The district decided to hire additional teachers to lessen class sizes and make it easier for students to social distance, as it continues navigating the effects of COVID-19 in the community.
Stoaks currently lives in Jefferson City, where she is finishing up her degree in English at Lincoln University. She said she has a particular passion for working with young people.
"I always had a connection with children from a young age," Stoaks said. "My mom owned a day care for the longest time, so I would help her and once I was old enough I ended up volunteering at a day care. There is something about children. I just love helping them and seeing them grow and seeing that light in their eyes when they realize that they figured something out."
Stoaks said she was excited to see a smaller town like California was hiring. She said she prefers a small-town atmosphere where the principal, teachers and students know each other, making it easier to work with each individual.
Stoaks said she tries to stick to an exploring, finding things out on your own and project-based type of teaching method. Right now, however, classes are playing catch-up on notes, but Stoaks said she and her students are excited to see where the year goes.
"I'm excited to be here," Stoaks said. "It's my first semester teaching, I'm just excited to learn and figure out how everything works because it's my first time having my own classroom, and of course if the parents need to contact me, they can I'm not distant."
Wood graduated from Central Methodist University in November and is currently pursuing a Master's degree through Missouri State University. She is originally from the Eldon area, where she was a paraprofessional at the School of Osage. Wood has been in education for the last five years.

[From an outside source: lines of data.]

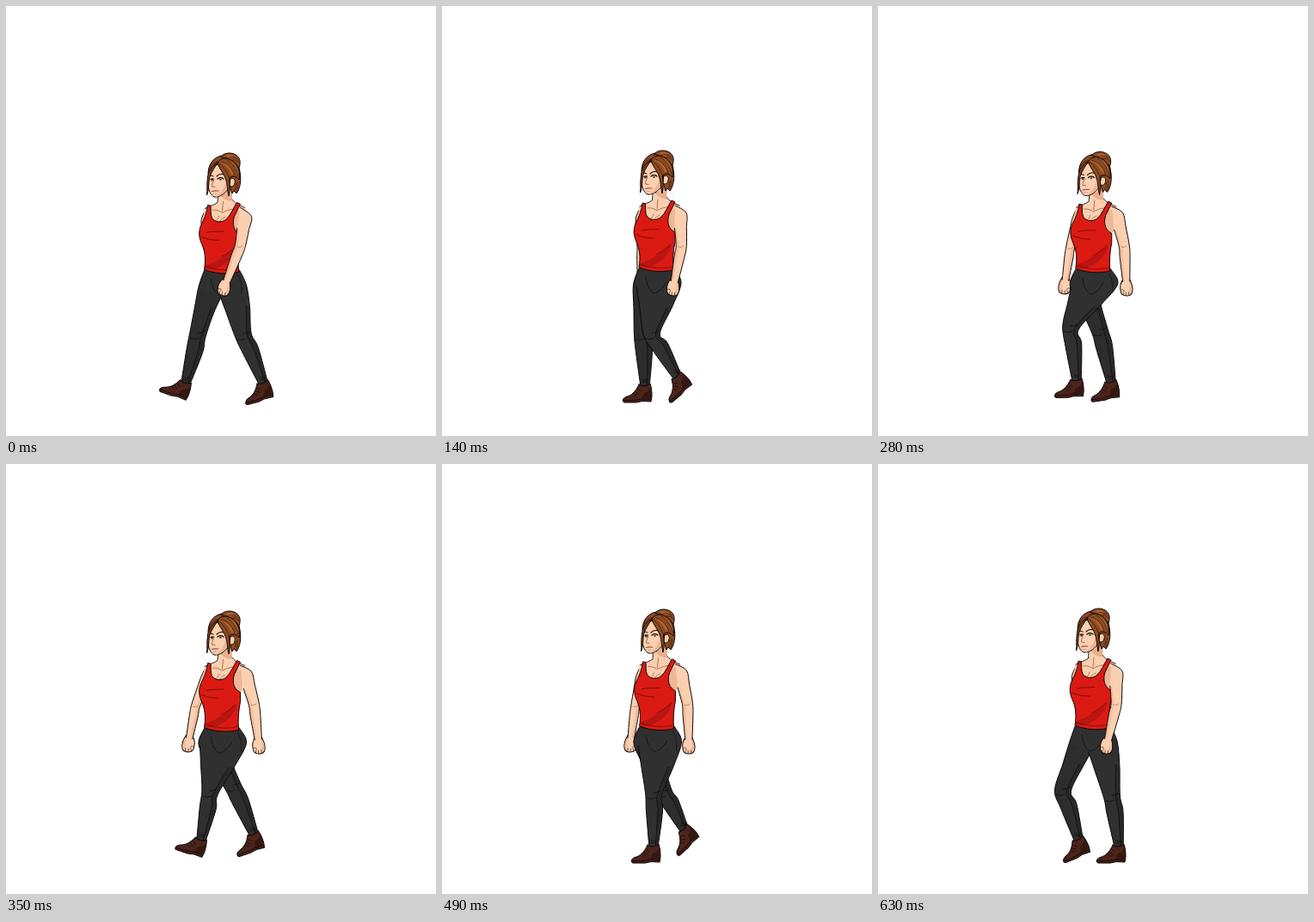
An HTML page that plays this animation: 500 px wide and 500 px high, repeating every 0.7 s.

```html
<!DOCTYPE html>
<html lang="en">
<head>
<meta charset="utf-8">
<title>Walk cycle</title>
<style>
  html, body { margin: 0; width: 100%; height: 100%; overflow: hidden; background: #fff; }
  svg { display: block; width: 100vw; height: 100vh; }
</style>
</head>
<body>
<svg id="stage" viewBox="0 0 500 500" fill="none" stroke="#0c0808" stroke-width="1"
     stroke-linejoin="round" stroke-linecap="round"></svg>
<script>
const STEP = 70;
const SKIN = '#fbd0b0', SHADE = '#e9ae8d', RED = '#db1a14', WINE = '#b91512';
const CLOTH = '#303030', DARK = '#282828', HAIR = '#8c4a23', GLOW = '#b0642f', SHOE = '#4b241b';

// Knee x, y, ankle x, y, shoe angle
const farLeg = [
  [223, 382, 209, 438, 20], [226, 382, 220, 442, 4], [233, 383, 236, 441, 0],
  [245, 383, 254, 441, 0], [258, 378, 271, 437, -8], [264, 375, 288, 430, -18],
  [263, 380, 288, 425, -33], [258, 382, 281, 424, -42], [231, 380, 267, 424, -40],
  [215, 380, 233, 436, -22]
];
const nearLeg = [
  [276, 383, 299, 438, -15], [264, 383, 288, 434, -27], [244, 382, 273, 430, -40],
  [224, 378, 250, 432, -25], [224, 374, 231, 435, -1], [237, 382, 227, 437, 18],
  [240, 384, 236, 443, 4], [246, 384, 246, 444, 0], [261, 385, 264, 445, 0],
  [272, 387, 280, 444, 0]
];
const nearHand = [254, 262, 269, 278, 289, 294, 291, 287, 277, 266];
const farHand = [240, 236, 231, 223, 217, 212, 214, 219, 230, 236];
const bob = [3, 2, 0, 0, 1.5, 3, 2, 1, 0, 0];

const mix = (a, b, t) => [a[0] + (b[0] - a[0]) * t, a[1] + (b[1] - a[1]) * t];
const unit = (x, y) => { const l = Math.hypot(x, y) || 1; return [x / l, y / l]; };
const dir = (a, b) => unit(b[0] - a[0], b[1] - a[1]);
const xy = p => p.map(n => n.toFixed(2)).join(' ');
const path = (d, attrs = '') => `<path d="${d}" ${attrs}/>`;
const fill = (d, color) => path(d, `fill="${color}" stroke="none"`);
const ink = (d, color) => path(d, `fill="${color}"`);
const line = (d, width = 0.7, color = '#0c0808') => path(d, `stroke="${color}" stroke-width="${width}"`);
const group = (transform, body) => `<g transform="${transform}">${body}</g>`;

// Smooth curve through the points
function spline(pts, start = 'M') {
  let d = start + xy(pts[0]);
  for (let i = 0; i < pts.length - 1; i++) {
    const p = pts[i], q = pts[i + 1], o = pts[i - 1] || p, r = pts[i + 2] || q;
    const c1 = [p[0] + (q[0] - o[0]) / 6, p[1] + (q[1] - o[1]) / 6];
    const c2 = [q[0] - (r[0] - p[0]) / 6, q[1] - (r[1] - p[1]) / 6];
    d += `C${xy(c1)} ${xy(c2)} ${xy(q)}`;
  }
  return d;
}

// Returns a function giving the limb edge at the given half widths
function edges(a, b, c) {
  const u = dir(a, b), v = dir(b, c), m = unit(u[0] + v[0], u[1] + v[1]);
  const stops = [[a, u], [mix(a, b, 0.45), u], [b, m], [mix(b, c, 0.32), v], [c, v]];
  return (widths, side) => stops.map(([p, d], i) =>
    [p[0] - side * d[1] * widths[i], p[1] + side * d[0] * widths[i]]);
}

const outline = (front, back) => spline(front) + spline([...back].reverse(), 'L');

// Filled limb with lines on its two sides only
const sleeve = (front, back, color) =>
  fill(outline(front, back), color) + line(spline(front) + spline(back), 1);

function shoe(x, y, angle) {
  return group(`translate(${x} ${y}) rotate(${angle})`,
    ink('M-7-1C-3 2 3 1 6-2C8 4 8 9 8 13L7 19L-3 18.500L-10 20H-24C-27 19-26 15-22 13.500C-16 12-11 8-7-1Z', SHOE) +
    fill('M-1 9C3 8 6 5 6.500 3L7 15L-4 16Z', '#35170f') +
    line('M-25 17.500C-18 18-11 18-4 16L7 16.500', 1, '#190a07') +
    line('M-14 9.500L-10 12M-11 7.500L-7 10M-8 4.500L-5 7', 0.7, '#190a07'));
}

function leg([kx, ky, ax, ay, angle], near, tx, ty) {
  const at = (x, y) => [x + tx, y + ty];
  const knee = [kx, ky], ankle = mix(knee, [ax, ay], 1.04);
  const hip = near ? at(260 + (kx - 240) * 0.12, 321) : at(241, 321);
  const edge = edges(hip, knee, ankle);
  const f = edge([17, 14, 9.5, 8.5, 5], 1).slice(2);
  const b = edge([16, 10, 9.5, 10.5, 5], -1);
  const seam = edge([10, near ? 9 : 5, 4.5, 5, 2], -1).slice(1);
  const groin = near ? at(224 + Math.max(0, kx - 240) * 0.55, 325) : at(222.5, 324);
  const rump = at(278, 322);
  const front = [...(near ? [] : [at(229, 305)]), groin, mix(groin, f[0], 0.45), ...f];
  const back = near
    ? [at(270, 305), rump, mix(rump, [b[2][0] + 3, b[2][1]], 0.45), ...b.slice(2)]
    : [at(258, 318), ...b.slice(1)];
  return sleeve(front, back, near ? CLOTH : '#2d2d2d') +
    fill(outline(seam, back.slice(-4).map((p, i) => mix(p, seam[i], 0.12))), DARK) +
    line(spline(seam), 0.7, '#090909') +
    line(`M${kx - 8} ${ky + 4}q5 3 10 0M${kx + 8} ${ky - 4}q-4 3-8 2`, 0.7, '#090909') +
    line(`M${ax - 4} ${ay - 7}q4 3 8 0M${ax - 4} ${ay - 4}q4 2 7-1`, 0.6, '#090909') +
    shoe(ax, ay, angle);
}

function fist(x, y, tilt, flip) {
  return group(`translate(${x} ${y}) rotate(${tilt}) scale(${flip} 1)`,
    ink('M-4-9C-7-5-8-1-7 4C-7 8-4 10 1 10C5 10 7 7 7 2C7-3 5-6 4-9Z', SKIN) +
    fill('M3-7C6-4 6.500 0 6 4C5 8 3 9 0 9C4 4 4-1 3-7Z', '#f0ba99') +
    line('M-6 3C-4 2-3 3-3 5M-4 9V6M-1 9.500V6M2.500 9.500V6', 0.7, '#4a2416'));
}

function arm(shoulder, elbow, hand, near) {
  const wrist = mix(hand, elbow, 0.14);
  const edge = edges(shoulder, elbow, wrist);
  const [sx, sy] = shoulder, [ex, ey] = elbow;
  const tilt = Math.atan2(ex - hand[0], hand[1] - ey) * 57.3;
  let front, back, tone;
  if (near) {
    front = edge([7, 6.5, 5.8, 5.6, 4], 1).slice(1);
    back = [[sx - 5, sy - 9], ...edge([8, 7.5, 6.3, 6.2, 4.2], -1)];
    tone = fill(outline(front, edge([0, 4, 2.5, 2, 1.5], 1).slice(1)), '#f3bf9f');
  } else {
    front = [[sx, sy - 14], ...edge([6.5, 6, 5, 5, 3.8], 1)];
    back = edge([6, 6, 5, 5, 3.8], -1);
    tone = fill(outline(edge([2, 2, 1.5, 1.5, 1], -1), back), '#f0ba99');
  }
  return fist(hand[0], hand[1], tilt * 0.6, near ? 1 : -1) +
    fill(outline(front, back), SKIN) + tone +
    line(spline(front) + spline(back), 1) +
    line(`M${ex - 3} ${ey + 1}q3 2 6-1`, 0.6, '#9a5a40');
}

const pelvis = fill('M230 303L270 304C275 312 277 318 276.500 325L264 332L246 335L225 326C226 316 229 309 230 303Z', CLOTH) +
  line('M237 315C238 324 241 331 247 334C253 332 258 327 261 321', 0.7, '#0b0b0b') +
  line('M268 310C272 317 273 324 272 332', 0.6, '#0b0b0b');

const torso =
  fill('M246 212L245 226C241 230 235 230 229 233L228 252L237 262H272L277 232C271 230 264 228 261 223L262 207Z', SKIN) +
  line('M245 219L244.500 226C241 229 235 230 230 233M261 222C264 227 269 229 276 232', 0.9) +
  fill('M246 216C251 218 257 213 262 207L261 224C256 225 251 222 246 216Z', SHADE) +
  fill('M264 238L275 234L273 262H269C264 256 262 248 264 238Z', '#efb797') +
  line('M239 235C243 234 247 236 250 238C255 235 261 233 266 234M251 225L250 236', 0.7, '#8c4c36') +
  line('M246 242C245 246 243 248 241 248M247 248C249 245 251 244 253 243', 0.7, '#8c4c36') +
  ink('M233 229.500C232 238 229 245 225 253C222 261 223 267 226 274C230 283 231 292 229 304' +
    'C241 309 256 310 269 307C268 295 269 284 271 274L271 263C264 260 261 252 264 242L271 228L267 226' +
    'C263 232 260 241 254 246C249 250 241 249 238 244C236 240 237 234 236.500 230Z', RED) +
  fill('M231 299C243 296 255 286 267 276C266 287 256 298 240 304L230 303Z', WINE) +
  line('M232 261C236 259.500 245 260 252 259.500M226 266C233 269 240 270 246 270', 0.7, '#5b0806') +
  line('M230 300C242 305 256 306 268 303M265 278C259 283 254 287 249 289', 0.6, '#5b0806');

const head =
  ink('M232 192C232 181 238 173 248 171C259 170 268 178 269 190C271 200 269 210 265 215L262 212L260 215C258 208 256 203 255 197Z', HAIR) +
  ink('M247 172C250 168 257 167 262 169C268 171 271 177 268 185C263 180 256 175 247 172Z', HAIR) +
  fill('M253 171C256 169 261 170 264 173C261 173 258 174 257 175Z', GLOW) +
  line('M254 174C258 172 262 172 266 175M259 177C262 175 265 176 268 179', 0.7, '#35170a') +
  ink('M234 188C232 194 231 199 232 203C232 211 235 217 239 219C246 220 253 214 257 207L257 195C251 190 246 185 243 181C239 183 236 185 234 188Z', SKIN) +
  fill('M254 194C256 199 257 203 256 207C252 213 246 218 241 219C248 213 253 207 254 194Z', '#edb493') +
  ink('M258 198C262 196 264 199 263 203C262 207 259 208 257 206Z', SKIN) +
  line('M233.500 193.500L238 195M242 195C245 192 248 192 251 193', 1.2, '#3a1a0d') +
  path('M235 198.300L238 198M243 198C245 196.500 248 196.500 250 198', 'stroke-width="1.3"') +
  path('M236 199.500h1M246 198.800h1', 'stroke="#33413c" stroke-width="1.800"') +
  line('M239 198C238 202 236 205 236.500 207L240 207.500', 0.8, '#8b4a34') +
  line('M236.500 212.500C239 211.500 241 212 244 212', 1.2, '#a94e43') +
  line('M238 215.500L242 215.300', 0.7, '#c9836c') +
  ink('M243 179C237 182 232 188 231.500 197C230 205 231.500 211 230.500 217C233 211 232.500 204 233.500 197C236 189 240 185 243 179Z', HAIR) +
  ink('M243 179C245 187 250 191 252 197C255 204 254 211 256 218C258 211 257 204 256.500 197C260 194 265 195 268 199C271 186 263 175 252 174C248 174 245 176 243 179Z', HAIR) +
  fill('M246 179C252 181 257 187 259 193L262 193C260 185 254 179 246 179Z', GLOW) +
  fill('M255 177C261 180 265 186 266 194L267 191C266 184 262 178 255 177Z', GLOW) +
  line('M245 180C250 184 254 190 256 196M248 178C255 180 261 187 263 194M254 176C261 180 265 186 267 195M243 179C238 183 235 188 234 194M243 178C239 178 236 181 234 185', 0.7, '#35170a') +
  line('M264 204C265 208 264 211 262 212M266 202C267 207 266 211 265 213', 0.7, '#35170a');

function pose(i) {
  const dy = bob[i], tx = dy * 0.5, ty = dy * 0.8;
  const farElbow = [229 + (farHand[i] - 226) * 0.6, 281];
  const nearElbow = [272 + (nearHand[i] - 254) * 0.4, 279];
  return arm([232 + tx, 246 + ty], farElbow, [farHand[i], 325], false) +
    leg(farLeg[i], false, tx, ty) +
    leg(nearLeg[i], true, tx, ty) +
    group(`translate(${tx} ${ty})`, pelvis + torso) +
    group(`translate(${dy} ${dy})`, head) +
    arm([276 + tx, 241 + ty], nearElbow, [nearHand[i], 327], true);
}

const stage = document.getElementById('stage');
const poses = bob.map((_, i) => pose(i));
const began = performance.now();
let shown = -1;

function tick() {
  const i = Math.floor((performance.now() - began) / STEP) % poses.length;
  if (i !== shown) stage.innerHTML = poses[shown = i];
  requestAnimationFrame(tick);
}
tick();
</script>
</body>
</html>
```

She started off as a substitute and worked her way to a paraprofessional role, before being hired by California.
Wood said she holds her experience with an influential teacher in her life close when it comes to what kind of teacher she would like to be.
"The reason I went into teaching was because of my fourth grade teacher, who went above and beyond for me inside and outside of school," Wood said. "So I wanted to be that person for another student."
When it comes to her teaching style, Wood said she is very hands-on and doesn't like to lecture her students too much. She tells them what they'll be doing and off they go, but she does constantly walk around the room in case any student needs help.
Coming on board in the middle of the school year has been a little chaotic, both new teachers said, but everyone has been doing their best to adjust and move forward. CMS staff members have been very welcoming to the two new teachers and the students have been slightly confused but mostly excited.
Neither Stoaks or Woods were too concerned about starting in the middle of the school year with the pandemic still ongoing. They have had experience in a school setting due to previous work or field experience, so they said they knew what to expect and what had to be done to make sure the students could continue their education.
"I was kind of nervous, but when each of the classes would come in, I told them, 'I'm asking you all two things and you can expect those two things back from me be flexible and be patient,'" Wood said. "It's not very often a teacher comes in midway through the year and has a new class and the students have a new teacher, so we're going to be learning this new thing as we go."
Both teachers said they plan to do their best to meet the needs of their new students, get them in a routine and prepare them for their futures.